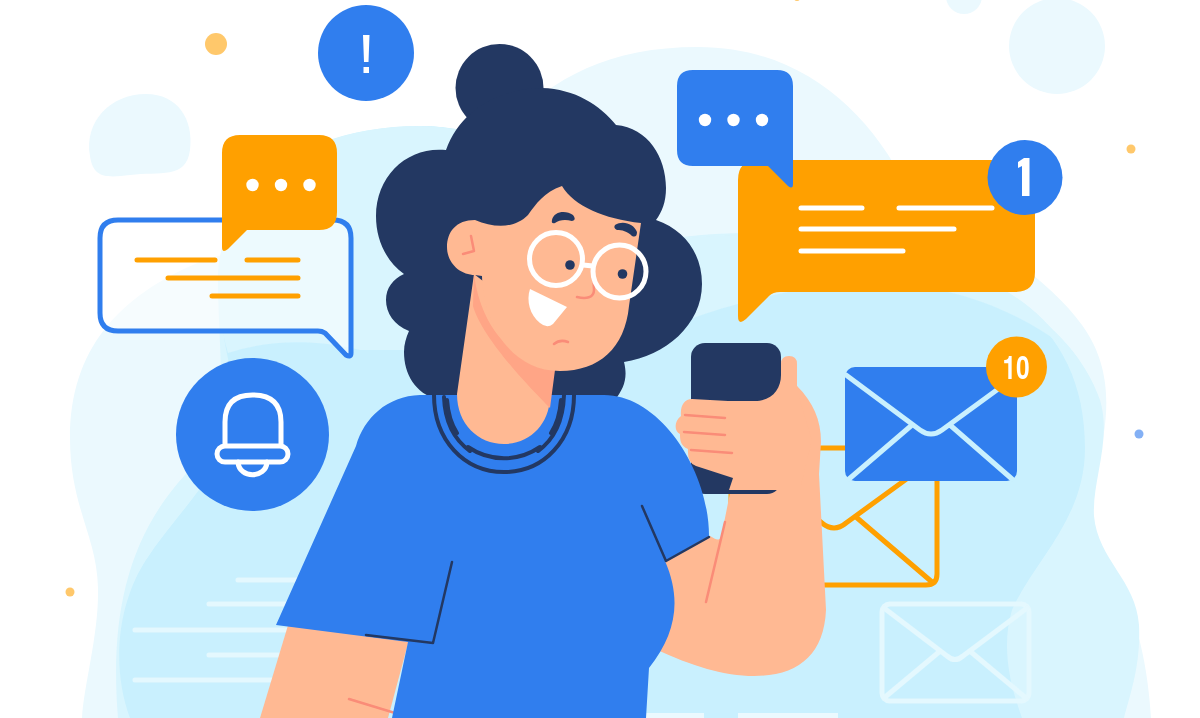
<!DOCTYPE html>
<html lang="en">
<head>
<meta charset="utf-8">
<title>Phone notifications illustration</title>
<style>
:root {
  --white: #fff;
  --blue: #307eee;
  --navy: #233862;
  --orange: #ffa000;
  --skin: #ffb993;
  --shade: #ffa586;
  --crease: #fa8c78;
  --sky-1: #ebf9fe;
  --sky-2: #d9f5fe;
  --sky-3: #c9f0fe;
  --pale: #e4f8fe;
}
html, body { margin: 0; overflow: hidden; background: var(--white); }
svg { display: block; width: 1200px; height: 718px; }
.blue { fill: var(--blue); }
.navy { fill: var(--navy); }
.orange { fill: var(--orange); }
.white { fill: var(--white); }
.skin { fill: var(--skin); }
.shade { fill: var(--shade); }
.sky-1 { fill: var(--sky-1); }
.sky-2 { fill: var(--sky-2); }
.sky-3 { fill: var(--sky-3); }
.line { fill: none; stroke-width: 5; stroke-linecap: round; stroke-linejoin: round; }
.line-white { stroke: var(--white); }
.line-orange { stroke: var(--orange); }
.line-blue { stroke: var(--blue); }
.line-pale { stroke: var(--pale); }
.line-sky { stroke: var(--sky-3); }
.seam { fill: none; stroke: var(--navy); stroke-width: 2.5; stroke-linecap: round; stroke-linejoin: round; }
.collar { fill: none; stroke: var(--navy); stroke-width: 4; stroke-linecap: round; }
.crease { fill: none; stroke: var(--crease); stroke-width: 2.5; stroke-linecap: round; stroke-linejoin: round; }
.count { fill: var(--white); font-family: "TeX Gyre Heros Cn", "Roboto", sans-serif; font-weight: 700; text-anchor: middle; }
</style>
</head>
<body>
<svg viewBox="0 0 1200 718" role="img" aria-label="Woman looking at her phone, surrounded by messages and notifications">
  <defs>
    <g id="typing-dots" class="white">
      <circle cx="-28.500" cy="0" r="6.200"/>
      <circle cx="0" cy="0" r="6.200"/>
      <circle cx="28.500" cy="0" r="6.200"/>
    </g>
  </defs>

  <g id="background">
    <path class="sky-1" d="M82 718C84 684 99 634 98 588C97 536 70 507 70 438C70 350 118 296 200 262L340 216L480 160C530 92 590 47 698 47C800 47 868 110 906 186C964 228 1042 270 1082 325C1116 372 1108 424 1096 470C1084 520 1098 548 1118 582C1138 620 1148 668 1151 718Z"/>
    <path class="sky-2" d="M118 718C110 620 126 540 184 476C234 424 219 380 218 282C217 190 300 126 420 126C520 126 574 190 640 244C690 232 790 226 880 246C980 268 1072 320 1100 400C1112 440 1092 480 1094 516C1098 560 1136 580 1139 625C1141 665 1130 695 1124 718Z"/>
    <path class="sky-3" d="M130 718C112 670 116 606 146 560C178 510 232 466 240 400C220 344 216 290 226 240C236 196 260 160 306 144L420 126C500 126 570 180 640 246C760 226 860 236 950 270C1040 300 1085 360 1085 448C1085 520 1034 560 1012 610C1000 650 1012 690 1022 718Z"/>
    <path class="sky-2" d="M218 282C217 205 286 126 420 126C470 126 515 144 550 170L560 350H360C310 338 265 341 228 353C221 330 218 306 218 282Z"/>
    <path class="sky-2" d="M640 244C720 231 820 231 906 252C976 268 1036 300 1064 346C1010 306 945 283 870 283C800 283 700 310 640 340Z"/>
    <path class="sky-1" d="M90 156C84 122 110 94 146 94C178 94 194 120 190 150C186 180 160 171 130 175C106 178 93 178 90 156Z"/>
    <circle class="sky-1" cx="1057" cy="46" r="48"/>
    <circle class="sky-1" cx="964" cy="-4" r="18"/>
    <g fill="#ffc86b">
      <circle cx="216" cy="44" r="11"/>
      <circle cx="1131" cy="149" r="4.500"/>
      <circle cx="70" cy="592" r="4.500"/>
      <circle cx="797" cy="-2" r="3"/>
    </g>
    <circle cx="1139" cy="434" r="4.500" fill="#83b0f5"/>
    <path class="line line-pale" d="M238 580H310M209 604H300M135 630H290M209 655H285M135 680H280"/>
    <path class="sky-1" d="M640 713H704V718H640ZM738 713H838V718H738Z"/>
  </g>

  <g id="alert">
    <circle class="blue" cx="366" cy="53" r="48"/>
    <path class="white" d="M363 35H369.500L368.500 62H364ZM363.500 67H369V73H363.500Z"/>
  </g>

  <g id="messages-left">
    <path class="line line-blue" fill-opacity=".55" style="fill:var(--white)" d="M118 220H333Q351 220 351 238V353Q351 358 346 355L325 333Q322 331 318 331H118Q100 331 100 313V238Q100 220 118 220Z"/>
    <path class="line line-orange" d="M137 260H215M247 260H298M168 278H298M212 296H298"/>
    <path class="orange" d="M240 135H319Q337 135 337 153V212Q337 230 319 230H247L228 249Q222 254 222 247V153Q222 135 240 135Z"/>
    <use href="#typing-dots" x="281" y="185"/>
  </g>

  <g id="bell">
    <circle class="blue" cx="252.500" cy="434.500" r="76.500"/>
    <g class="line line-white">
      <path d="M225 445V422Q225 395 252.500 395Q281 395 281 422V445"/>
      <rect x="217" y="446" width="71" height="16" rx="8"/>
      <path d="M238 462C239 479 266 479 267 462"/>
    </g>
  </g>

  <g id="messages-right">
    <path class="orange" d="M758 160H1017Q1035 160 1035 178V272Q1035 292 1015 292H780Q773 292 769 296L746 319Q738 326 738 316V180Q738 160 758 160Z"/>
    <path class="line line-white" d="M801 208H862M899 208H992M801 229H954M801 251H903"/>
    <path class="blue" d="M693 70H777Q793 70 793 86V184Q793 190 788 186L768 166H693Q677 166 677 150V86Q677 70 693 70Z"/>
    <use href="#typing-dots" x="733.500" y="120"/>
    <circle class="blue" cx="1025" cy="177.500" r="37.500"/>
    <path class="white" d="M1022 196V166L1018 168V162L1024 158H1029.500V196Z"/>
  </g>

  <g id="envelopes">
    <g class="line line-orange">
      <path d="M750 448H926Q937 448 937 459V574Q937 585 926 585H742Q731 585 731 574V459Q731 448 742 448"/>
      <path d="M734 452L822 523Q834 533 846 523L934 459M735 582L813 517M856 517L932 582"/>
    </g>
    <rect class="blue" x="845" y="367" width="172" height="114" rx="10"/>
    <path class="line line-sky" d="M846 375L920 430Q931 438 942 430L1016 376M849 479L912 425M950 425L1012 479"/>
    <circle class="orange" cx="1016.500" cy="367" r="30.500"/>
    <text class="count" x="1016" y="379" font-size="33" textLength="27" lengthAdjust="spacingAndGlyphs">10</text>
    <g class="line line-pale">
      <rect x="882" y="604" width="147" height="97" rx="8"/>
      <path d="M884 608L947 656Q955 663 963 656L1027 608M884 698L939 652M971 652L1026 698"/>
    </g>
  </g>

  <g id="woman">
    <g id="hair-back" class="navy">
      <circle cx="499.500" cy="88" r="44"/>
      <path d="M446 150C460 110 500 88 542 88C575 89 600 105 616 125C648 128 666 157 666 188C666 202 662 212 656 220C685 230 702 254 702 284C702 325 665 356 624 362C628 378 624 388 615 400H438C415 393 404 374 404 352C404 344 406 338 409 331C394 325 386 313 386 300C386 288 393 279 404 274C386 261 376 240 376 216C376 175 408 146 446 150Z"/>
    </g>

    <g id="raised-arm" class="skin">
      <path d="M655 560L710 536C715 539 718 541 721 538L733 478L760 400L781 386V364Q781 356 789 356Q797 356 797 364V386C813 402 821 420 821 442L819 474L826 610C824 655 798 676 754 676C724 676 692 666 655 649Z"/>
    </g>

    <g id="phone">
      <rect class="navy" x="691" y="343" width="90" height="151" rx="14"/>
      <path class="skin" d="M728 401H755C772 401 781 389 781 375V364L792 362L800 400L812 440L800 490H729L733 478L696 466Q687 463 688 449C680 446 680 439 680 434C674 431 674 421 681 416C680 406 684 399 692 399Z"/>
      <path class="crease" d="M685 415L725 418M684 432L725 435M691 450L732 453M725 522L706 602"/>
    </g>

    <g id="lower-arm">
      <path class="skin" d="M289 622L410 636L388 718H260Z"/>
      <path class="crease" d="M349 699L408 717"/>
    </g>

    <g id="shirt">
      <path class="blue" d="M420 395H604C660 395 709 470 709 536L665 561C682 600 676 634 649 668L646 718H392L408 642L276 625L356 446C364 418 387 396 420 395Z"/>
      <path class="seam" d="M366 635L433 643L452 562M642 506L666 561L709 537"/>
      <g class="collar">
        <path d="M434 395C434 440 464 472 504 472C544 472 574 440 574 395"/>
        <path d="M444 397C445 425 456 441 470 451M564 395C563 424 552 441 538 451"/>
        <path d="M447 400C448 414 451 424 457 433M561 400C560 414 557 424 551 433M468 447C490 462 518 462 540 447"/>
      </g>
    </g>

    <g id="neck">
      <path class="skin" d="M474 274L457 394C457 424 478 444 504 444C530 444 549 424 550 398L558 340Z"/>
      <path class="shade" d="M474 274C480 320 504 358 555 370L550 408C530 388 482 338 473 306Z"/>
    </g>

    <g id="face">
      <path class="skin" d="M475 220C456 220 447 232 447 247C447 263 460 275 475 275L482 276C483 325 512 371 560 371C599 371 625 348 629 306L641 223C604 219 574 206 562 186C544 192 536 204 528 215C514 229 494 228 475 220Z"/>
      <path class="crease" d="M471 236L474 251L463 254M593 270L594 290C594 298 586 299 577 297M554 344Q560 339 568 342"/>
      <path class="white" d="M530 289L567 307L553 324Q547 329 540 323C530 315 526 301 530 289Z"/>
      <g class="navy">
        <path d="M552 220C554 211 566 210 573 215Q577 220 572 221C565 219 559 220 555 223Q551 224 552 220Z"/>
        <path d="M615 225C623 220 634 224 637 232Q637 238 632 236C627 231 622 230 617 230Q613 228 615 225Z"/>
        <circle cx="570" cy="265" r="4.800"/>
        <circle cx="622.500" cy="274" r="4.800"/>
      </g>
      <g id="glasses" class="line line-white">
        <circle cx="556" cy="259" r="26.500"/>
        <circle cx="619.500" cy="271.500" r="26.500"/>
        <path d="M583 265L593 266"/>
      </g>
    </g>
  </g>
</svg>
</body>
</html>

::::::

THE PROBLEM -
Wherever the word "width" occurs in the data, copy that whole line.

REPLY TO THE TASK -
svg { display: block; width: 1200px; height: 718px; }
.line { fill: none; stroke-width: 5; stroke-linecap: round; stroke-linejoin: round; }
.seam { fill: none; stroke: var(--navy); stroke-width: 2.5; stroke-linecap: round; stroke-linejoin: round; }
.collar { fill: none; stroke: var(--navy); stroke-width: 4; stroke-linecap: round; }
.crease { fill: none; stroke: var(--crease); stroke-width: 2.5; stroke-linecap: round; stroke-linejoin: round; }
      <rect x="217" y="446" width="71" height="16" rx="8"/>
    <rect class="blue" x="845" y="367" width="172" height="114" rx="10"/>
      <rect x="882" y="604" width="147" height="97" rx="8"/>
      <rect class="navy" x="691" y="343" width="90" height="151" rx="14"/>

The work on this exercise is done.